High-accuracy neutron capture cross sections are required not only for nuclear astrophysics modeling, but also for a variety of applications ranging from nuclear energy, stockpile stewardship to national security. Frequently, those reactions pose a challenge for direct measurements, thus indirect techniques are employed to extract the cross sections. One of the methods, the Oslo methods, allows for extracting the nuclear statistical properties from the experimental data. Those are then used to calculate the capture cross sections through the Hauser-Feshbach statistical approach.
This talk will focus on the measurements performed at Texas A&M using the Hyperion array to employ the Oslo technique. Here, the Oslo method was for the first time employed to investigate rare-earth nuclei and unraveled a new feature, the low-energy upbend, in the gamma-ray strength function for these nuclei. Systematic measurements show that this feature is present in all nuclei, regardless of their shape and has a significant impact on the cross section. Cross sections obtained from the measured statistical properties will be presented, with experimental uncertainties propagated using Monte Carlo approach.

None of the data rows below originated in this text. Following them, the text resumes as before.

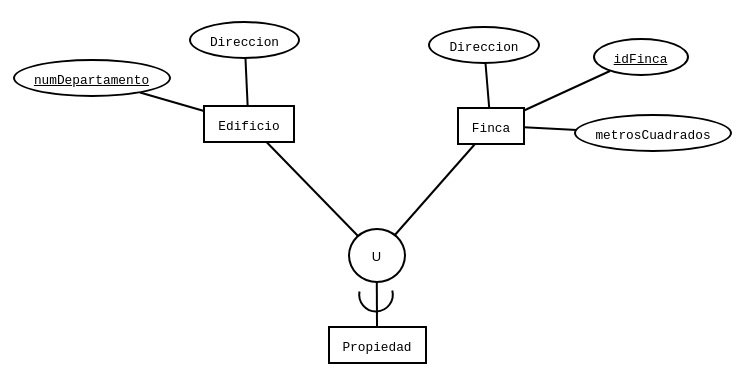
<!DOCTYPE html>
<html lang="es">
<head>
<meta charset="utf-8">
<title>Diagrama entidad-relación: Propiedad</title>
<style>
  :root {
    --paper: #ffffff;
    --ink: #000000;
  }
  * { box-sizing: border-box; }
  html, body { margin: 0; }
  body { background: var(--paper); }

  .diagram {
    position: relative;
    width: 744px;
    height: 384px;
    overflow: hidden;
    background: var(--paper);
    color: var(--ink);
    font: 12.8px/16px "Liberation Mono", monospace;
  }
  .connectors {
    position: absolute;
    inset: 0;
    fill: none;
    stroke: var(--ink);
    stroke-width: 2;
  }

  .node {
    position: absolute;
    left: var(--x);
    top: var(--y);
    width: var(--w);
    height: 38px;
    padding-top: 5px;
    display: flex;
    align-items: center;
    justify-content: center;
    white-space: nowrap;
    background: var(--paper);
    border: 2px solid var(--ink);
  }
  .attribute, .union { border-radius: 50%; }
  .key span {
    text-decoration: underline;
    text-decoration-thickness: 1px;
    text-underline-offset: 1px;
  }
  .union {
    height: 55px;
    padding-top: 3px;
    font: 13px/16px "Liberation Sans", sans-serif;
  }

  .num-departamento { --x: 12.5px; --y: 59px; --w: 158px; }
  .direccion-edificio { --x: 189px; --y: 21px; --w: 111px; }
  .direccion-finca { --x: 428px; --y: 26px; --w: 112px; }
  .id-finca { --x: 592.5px; --y: 38px; --w: 96px; }
  .metros-cuadrados { --x: 574px; --y: 114px; --w: 158px; }
  .edificio { --x: 203px; --y: 105px; --w: 92px; }
  .finca { --x: 457px; --y: 107px; --w: 68px; }
  .propiedad { --x: 327.5px; --y: 326px; --w: 99px; }
  .union { --x: 347.5px; --y: 228px; --w: 58px; }
</style>
</head>
<body>
<main class="diagram">
  <svg class="connectors" width="744" height="384" viewBox="0 0 744 384" aria-hidden="true">
    <line x1="140" y1="92.5" x2="204" y2="111"/>
    <line x1="245.4" y1="57" x2="247.7" y2="107"/>
    <line x1="485.4" y1="62" x2="489.3" y2="109"/>
    <line x1="610" y1="71" x2="524" y2="110.5"/>
    <line x1="577" y1="130" x2="524" y2="127.3"/>
    <line x1="266.5" y1="142" x2="358" y2="236"/>
    <line x1="475" y1="144" x2="394" y2="236"/>
    <line x1="376.8" y1="281" x2="377" y2="327"/>
    <path class="subset" d="M359.5 291.5A16.8 16.8 0 1 0 392.3 290.5"/>
  </svg>

  <div class="node attribute key num-departamento"><span>numDepartamento</span></div>
  <div class="node attribute direccion-edificio"><span>Direccion</span></div>
  <div class="node entity edificio"><span>Edificio</span></div>

  <div class="node attribute direccion-finca"><span>Direccion</span></div>
  <div class="node attribute key id-finca"><span>idFinca</span></div>
  <div class="node attribute metros-cuadrados"><span>metrosCuadrados</span></div>
  <div class="node entity finca"><span>Finca</span></div>

  <div class="node union"><span>U</span></div>
  <div class="node entity propiedad"><span>Propiedad</span></div>
</main>
</body>
</html>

All interested persons are invited to attend remotely—email firstname.lastname@example.org for information.
Colloquium sponsored by the Department of Physics